Psy-Group told the foundation that it planned to investigate "organizations and companies" that sponsor A.M.P.'s conferences, and singled out a Wisconsin-based Palestinian activist named Salah Sarsour, who has been in charge of organizing the conferences since 2015, as a planned target. Psy-Group alleged that Sarsour had "involvement with Hamas." (Sarsour said that he had no relationship with the group.) Sarsour, who moved to the U.S. from the West Bank in 1993, told me about two incidents since the summer of 2017 that made him suspect people were spying on him—although, he acknowledged, he had no hard evidence.
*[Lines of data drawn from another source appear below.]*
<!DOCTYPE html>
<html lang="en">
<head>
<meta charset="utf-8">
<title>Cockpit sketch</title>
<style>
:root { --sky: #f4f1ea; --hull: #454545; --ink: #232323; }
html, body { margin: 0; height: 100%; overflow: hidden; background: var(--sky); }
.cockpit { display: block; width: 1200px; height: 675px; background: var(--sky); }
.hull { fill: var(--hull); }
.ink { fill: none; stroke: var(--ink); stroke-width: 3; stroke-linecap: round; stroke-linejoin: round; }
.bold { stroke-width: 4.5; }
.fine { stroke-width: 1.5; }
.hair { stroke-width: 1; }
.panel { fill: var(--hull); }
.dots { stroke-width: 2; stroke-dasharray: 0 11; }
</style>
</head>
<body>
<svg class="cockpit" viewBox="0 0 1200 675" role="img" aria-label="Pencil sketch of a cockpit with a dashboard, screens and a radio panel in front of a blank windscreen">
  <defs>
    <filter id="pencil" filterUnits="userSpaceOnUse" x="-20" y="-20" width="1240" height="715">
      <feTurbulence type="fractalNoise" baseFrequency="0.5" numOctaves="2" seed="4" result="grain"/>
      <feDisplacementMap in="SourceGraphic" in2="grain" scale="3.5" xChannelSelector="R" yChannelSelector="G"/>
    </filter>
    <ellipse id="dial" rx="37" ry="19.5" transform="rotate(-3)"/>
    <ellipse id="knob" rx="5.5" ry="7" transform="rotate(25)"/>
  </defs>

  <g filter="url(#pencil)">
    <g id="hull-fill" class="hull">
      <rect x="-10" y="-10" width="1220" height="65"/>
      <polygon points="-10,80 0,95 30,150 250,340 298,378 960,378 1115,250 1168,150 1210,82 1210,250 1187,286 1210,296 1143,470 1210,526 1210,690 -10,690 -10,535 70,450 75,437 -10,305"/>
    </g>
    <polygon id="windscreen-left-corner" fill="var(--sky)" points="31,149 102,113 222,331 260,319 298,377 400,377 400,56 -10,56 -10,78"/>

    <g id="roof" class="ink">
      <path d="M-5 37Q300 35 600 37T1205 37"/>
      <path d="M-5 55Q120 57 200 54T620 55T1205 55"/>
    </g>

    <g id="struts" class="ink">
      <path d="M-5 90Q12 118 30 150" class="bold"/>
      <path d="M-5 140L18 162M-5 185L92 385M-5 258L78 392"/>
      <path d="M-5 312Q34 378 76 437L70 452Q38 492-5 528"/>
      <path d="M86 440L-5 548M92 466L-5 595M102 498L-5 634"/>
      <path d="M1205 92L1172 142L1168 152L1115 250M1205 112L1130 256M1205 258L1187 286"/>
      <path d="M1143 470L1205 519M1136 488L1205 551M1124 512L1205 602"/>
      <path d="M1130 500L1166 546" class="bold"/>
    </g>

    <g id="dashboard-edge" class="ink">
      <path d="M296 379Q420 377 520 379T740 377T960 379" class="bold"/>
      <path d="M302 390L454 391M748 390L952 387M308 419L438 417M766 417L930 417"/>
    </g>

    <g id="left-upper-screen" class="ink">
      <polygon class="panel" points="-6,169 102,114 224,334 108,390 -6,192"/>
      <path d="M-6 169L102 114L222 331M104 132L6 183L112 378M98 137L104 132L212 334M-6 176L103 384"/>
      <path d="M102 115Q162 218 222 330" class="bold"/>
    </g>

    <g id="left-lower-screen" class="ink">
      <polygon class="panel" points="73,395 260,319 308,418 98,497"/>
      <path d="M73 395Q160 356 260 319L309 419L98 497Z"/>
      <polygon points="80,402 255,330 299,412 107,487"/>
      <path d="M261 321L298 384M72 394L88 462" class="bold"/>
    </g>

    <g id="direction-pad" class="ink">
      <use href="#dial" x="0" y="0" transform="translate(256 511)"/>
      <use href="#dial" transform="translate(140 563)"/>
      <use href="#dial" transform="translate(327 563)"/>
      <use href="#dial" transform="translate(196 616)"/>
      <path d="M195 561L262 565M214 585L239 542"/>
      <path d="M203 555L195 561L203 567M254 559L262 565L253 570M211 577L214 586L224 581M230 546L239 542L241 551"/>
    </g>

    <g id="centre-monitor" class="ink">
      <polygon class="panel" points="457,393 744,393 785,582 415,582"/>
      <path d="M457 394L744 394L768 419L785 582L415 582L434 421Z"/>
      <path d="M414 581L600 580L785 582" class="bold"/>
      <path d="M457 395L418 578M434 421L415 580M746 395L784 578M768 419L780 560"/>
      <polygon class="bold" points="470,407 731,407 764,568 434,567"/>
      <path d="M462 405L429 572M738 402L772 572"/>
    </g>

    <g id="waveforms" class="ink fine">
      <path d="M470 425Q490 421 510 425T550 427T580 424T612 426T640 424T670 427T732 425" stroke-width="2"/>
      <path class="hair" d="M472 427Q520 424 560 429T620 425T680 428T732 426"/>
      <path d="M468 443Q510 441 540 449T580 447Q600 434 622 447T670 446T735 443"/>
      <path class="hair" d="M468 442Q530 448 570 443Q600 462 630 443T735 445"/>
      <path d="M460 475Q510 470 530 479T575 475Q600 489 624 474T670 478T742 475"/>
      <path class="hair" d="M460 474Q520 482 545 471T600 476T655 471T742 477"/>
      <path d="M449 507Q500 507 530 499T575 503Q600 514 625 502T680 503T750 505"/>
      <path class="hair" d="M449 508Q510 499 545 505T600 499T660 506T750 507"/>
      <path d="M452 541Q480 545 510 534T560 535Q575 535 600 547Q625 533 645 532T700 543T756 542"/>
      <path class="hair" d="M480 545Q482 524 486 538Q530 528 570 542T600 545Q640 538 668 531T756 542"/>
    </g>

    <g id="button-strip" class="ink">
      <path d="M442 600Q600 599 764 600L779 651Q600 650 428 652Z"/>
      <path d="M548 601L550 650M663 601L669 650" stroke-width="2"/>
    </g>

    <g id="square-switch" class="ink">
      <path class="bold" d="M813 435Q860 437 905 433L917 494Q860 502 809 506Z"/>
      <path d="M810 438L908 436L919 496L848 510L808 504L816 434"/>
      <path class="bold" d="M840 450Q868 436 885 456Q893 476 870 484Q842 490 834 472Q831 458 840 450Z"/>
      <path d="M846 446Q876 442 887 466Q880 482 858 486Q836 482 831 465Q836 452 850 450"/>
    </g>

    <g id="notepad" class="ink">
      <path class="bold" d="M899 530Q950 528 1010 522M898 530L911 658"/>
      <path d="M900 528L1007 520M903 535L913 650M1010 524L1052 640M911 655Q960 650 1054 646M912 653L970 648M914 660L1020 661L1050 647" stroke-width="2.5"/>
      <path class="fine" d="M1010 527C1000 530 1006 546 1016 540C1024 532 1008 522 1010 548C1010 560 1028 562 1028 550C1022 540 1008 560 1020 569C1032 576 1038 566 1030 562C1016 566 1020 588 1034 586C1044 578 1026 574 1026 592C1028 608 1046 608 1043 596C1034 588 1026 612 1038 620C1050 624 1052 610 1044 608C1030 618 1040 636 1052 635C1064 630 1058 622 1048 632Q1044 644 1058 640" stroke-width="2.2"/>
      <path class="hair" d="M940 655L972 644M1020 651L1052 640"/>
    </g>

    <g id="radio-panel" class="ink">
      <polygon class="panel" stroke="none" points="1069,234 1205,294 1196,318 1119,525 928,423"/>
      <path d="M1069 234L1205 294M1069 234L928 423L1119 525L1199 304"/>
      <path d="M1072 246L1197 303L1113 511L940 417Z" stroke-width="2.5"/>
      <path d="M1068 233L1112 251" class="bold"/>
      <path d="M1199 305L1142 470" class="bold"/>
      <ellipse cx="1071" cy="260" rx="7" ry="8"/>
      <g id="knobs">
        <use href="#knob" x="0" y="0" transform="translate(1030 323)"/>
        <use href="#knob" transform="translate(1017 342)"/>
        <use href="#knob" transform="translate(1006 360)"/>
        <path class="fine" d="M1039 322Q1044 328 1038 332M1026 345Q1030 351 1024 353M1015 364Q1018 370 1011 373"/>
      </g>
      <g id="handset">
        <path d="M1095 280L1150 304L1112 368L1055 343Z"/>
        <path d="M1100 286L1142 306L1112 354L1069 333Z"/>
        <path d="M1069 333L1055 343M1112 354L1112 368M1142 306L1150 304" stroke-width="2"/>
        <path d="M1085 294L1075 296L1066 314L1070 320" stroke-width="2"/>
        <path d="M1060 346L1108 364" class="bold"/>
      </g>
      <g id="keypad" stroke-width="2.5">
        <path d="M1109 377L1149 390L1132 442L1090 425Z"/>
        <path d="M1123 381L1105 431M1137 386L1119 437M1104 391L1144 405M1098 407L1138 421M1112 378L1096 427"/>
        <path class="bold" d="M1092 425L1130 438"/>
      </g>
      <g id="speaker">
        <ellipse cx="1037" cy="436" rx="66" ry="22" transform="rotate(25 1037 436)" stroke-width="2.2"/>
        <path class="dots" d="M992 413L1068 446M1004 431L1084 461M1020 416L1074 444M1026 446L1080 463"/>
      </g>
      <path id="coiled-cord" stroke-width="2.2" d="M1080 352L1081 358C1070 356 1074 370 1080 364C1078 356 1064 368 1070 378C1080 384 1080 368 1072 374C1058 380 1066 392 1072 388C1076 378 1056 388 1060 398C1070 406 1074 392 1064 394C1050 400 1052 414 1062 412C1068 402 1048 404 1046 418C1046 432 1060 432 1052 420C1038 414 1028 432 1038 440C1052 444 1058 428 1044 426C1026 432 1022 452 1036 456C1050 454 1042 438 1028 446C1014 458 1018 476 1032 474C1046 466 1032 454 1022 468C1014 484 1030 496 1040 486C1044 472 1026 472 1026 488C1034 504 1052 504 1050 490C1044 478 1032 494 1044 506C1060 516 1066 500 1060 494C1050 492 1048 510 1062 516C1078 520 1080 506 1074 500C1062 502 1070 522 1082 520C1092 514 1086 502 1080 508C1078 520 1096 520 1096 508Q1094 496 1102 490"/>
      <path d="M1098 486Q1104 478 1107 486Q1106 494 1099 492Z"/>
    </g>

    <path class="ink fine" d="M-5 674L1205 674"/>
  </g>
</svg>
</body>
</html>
An F.D.D. official confirmed that the think tank met with Psy-Group, but she said the foundation "did not end up contracting with them, and their research did little to advance our own." Psy-Group went out of business in February, 2018, as F.B.I. agents began to investigate its work. Other counter-B.D.S. organizations have continued to operate against activists. Bazian's page at CanaryMission.org accuses him of spreading "classic anti-Semitism," and features several videos, including one titled "The Most Dangerous Professor in America?" "I am concerned and do take stock of the intimidation tactics," Bazian told me. "But I am not deterred."